- Seattle Children’s Hospital: Choosing a biomedical therapy and autism
- Focus for Health: Biomedical treatment of autism
Secretin Hormone Therapy
Hormone therapy is also a treatment option for those living with autism. According to the The Henry Spink Foundation, secretin is a hormone that is naturally present in the body. While this treatment was used to diagnose digestive issues, only recently has it been used as a therapy for autism. Secretin is usually given intravenously, but it can also be received through the skin. Some parents of children with autism claim it improves eye contact, awareness, sociability, speech and sleep patterns, attention span, and increased capacity to learn. This therapy is also listed as controversial due to the lack of evidence that it works.
To learn more, visit:
- Science and Medicine: Secretin and autism: A clue but not a cure
- University of Virginia: Autism and secretin
Vitamins have also been touted as a valid treatment for autism.
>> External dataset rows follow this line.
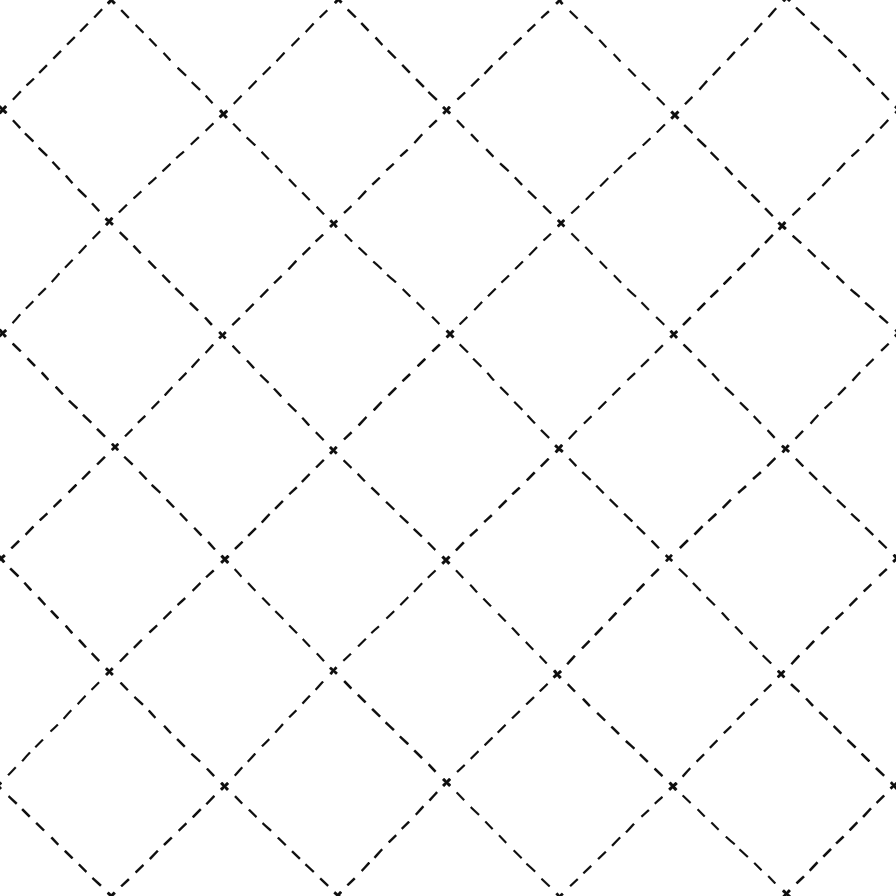
Give the GLSL for this pattern, as a Shadertoy shader.

```glsl
const float GRID = 8.0;            // half-diamonds per canvas side
const float DASHES = 8.0;          // dash periods per diamond edge
const float NODE_JITTER = 0.028;   // lengths below are in grid cells
const vec2 DASH_HALF = vec2(0.049, 0.0104);
const vec2 CROSS_HALF = vec2(0.043, 0.0130);
const vec3 PAPER = vec3(1.0);
const vec3 INK = vec3(0.06);

// Two random values in 0..1
vec2 hash2(vec2 p) {
    vec3 h = fract(p.xyx * vec3(0.1031, 0.1030, 0.0973));
    h += dot(h, h.yzx + 33.33);
    return fract((h.xx + h.yz) * h.zy);
}

// Random values in -1..1 that wrap with the canvas
vec2 wrappedNoise(vec2 cell, float seed) {
    return hash2(mod(cell, GRID) + seed * vec2(17.0, 29.0)) * 2.0 - 1.0;
}

vec2 nodePosition(vec2 cell) {
    return cell + NODE_JITTER * wrappedNoise(cell, 1.0);
}

vec2 turn(vec2 dir, float angle) {
    float c = cos(angle), s = sin(angle);
    return vec2(c * dir.x - s * dir.y, s * dir.x + c * dir.y);
}

// Distance to a short bar with softly rounded ends
float barDistance(vec2 p, vec2 dir, vec2 halfSize) {
    float radius = halfSize.y * 0.5;
    vec2 local = abs(vec2(dot(p, dir), dot(p, vec2(-dir.y, dir.x))));
    vec2 d = local - halfSize + radius;
    return length(max(d, 0.0)) + min(max(d.x, d.y), 0.0) - radius;
}

// Dashes between two nodes, leaving room for the crosses at the ends
float dashedEdge(vec2 p, vec2 a, vec2 b, vec2 cell) {
    vec2 edge = b - a;
    float t = dot(p - a, edge) / dot(edge, edge);
    float k = clamp(round(t * DASHES), 1.0, DASHES - 1.0);
    vec2 vary = wrappedNoise(cell, 2.0 + k);
    float weight = 1.0 + 0.10 * wrappedNoise(cell, 11.0).x;
    vec2 center = a + edge * (k + 0.04 * vary.x) / DASHES;
    vec2 halfSize = DASH_HALF * vec2(1.0 + 0.08 * vary.y, weight);
    return barDistance(p - center, turn(normalize(edge), 0.05 * vary.y), halfSize);
}

float crossDistance(vec2 p, vec2 cell) {
    vec2 vary = wrappedNoise(cell, 12.0);
    vec2 dir = turn(vec2(sqrt(0.5)), 0.08 * vary.x);
    vec2 halfSize = CROSS_HALF * (1.0 + 0.07 * vary.y);
    return min(barDistance(p, dir, halfSize),
               barDistance(p, vec2(-dir.y, dir.x), halfSize));
}

// Every cell holds one diagonal; alternate cells lean the other way
float latticeDistance(vec2 p) {
    vec2 home = floor(p);
    float d = 1.0;
    for (int y = -1; y <= 1; y++) {
        for (int x = -1; x <= 1; x++) {
            vec2 cell = home + vec2(x, y);
            bool hasNode = mod(cell.x + cell.y, 2.0) > 0.5;
            vec2 start = hasNode ? cell : cell + vec2(1.0, 0.0);
            vec2 end = hasNode ? cell + 1.0 : cell + vec2(0.0, 1.0);
            d = min(d, dashedEdge(p, nodePosition(start), nodePosition(end), cell));
            if (hasNode) d = min(d, crossDistance(p - nodePosition(cell), cell));
        }
    }
    return d;
}

void mainImage(out vec4 fragColor, in vec2 fragCoord) {
    vec2 p = GRID * fragCoord / iResolution.xy;
    float pixel = GRID / min(iResolution.x, iResolution.y);
    float ink = clamp(0.5 - latticeDistance(p) / pixel, 0.0, 1.0);
    fragColor = vec4(mix(PAPER, INK, ink), 1.0);
}
```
Certain vitamins are used in controlled dosages to treat autism in children. Vitamin therapy has been a choice to treat autism instead of conventional drugs because they tend to be safer and have proven to just as effective in some cases. A study posted on Bridges 4 Kids showed success in ingesting B6 and magnesium to treat autism. The study, conducted on 200 autistic children in the US and Canada, showed that B6 and magnesium improved certain factors of autism.
To learn more, visit Academia: Vitamin D status in autism spectrum disorders.
Many believe that autism and nutrition are closely linked. Not only does proper nutrition provide for a healthy body overall, but it has also been suggested that certain nutritional diets can be used to treat autism. Food For The Brain demonstrates the various ways a good nutritional diet can be helpful in regards to autism. The nutritional therapy can aid with improved digestion, balancing blood sugar, increasing omega 3 fats, increasing vitamins and minerals, and avoiding food allergies.
If you are interested in learning more about how nutritional therapy can help with autism, please refer to Eat Right.
Autism can prevent an individual from properly studying and learning. Individual Educational Programs are meant for those with developmental delays, such as autism. Kids Health says that an IEP can greatly improve an individual’s learning capacity by being tailored specifically to their needs and levels. Most Individual Educational Programs are done in a standard school environment, whether in a classroom or a special classroom with a group of children with similar needs.
For more information, go to:
- Great Schools: IEP for autism
- University Center for Excellence in Developmental Disabilities: IEP considerations for students with autism
For more information on autism and the therapies used to treat symptoms, please check out the links below.
Autism Therapies has a great page on treatments for autism.
The CDC also offers information: Autism treatments.
Medline Plus discusses autism more in depth: Autism spectrum disorder.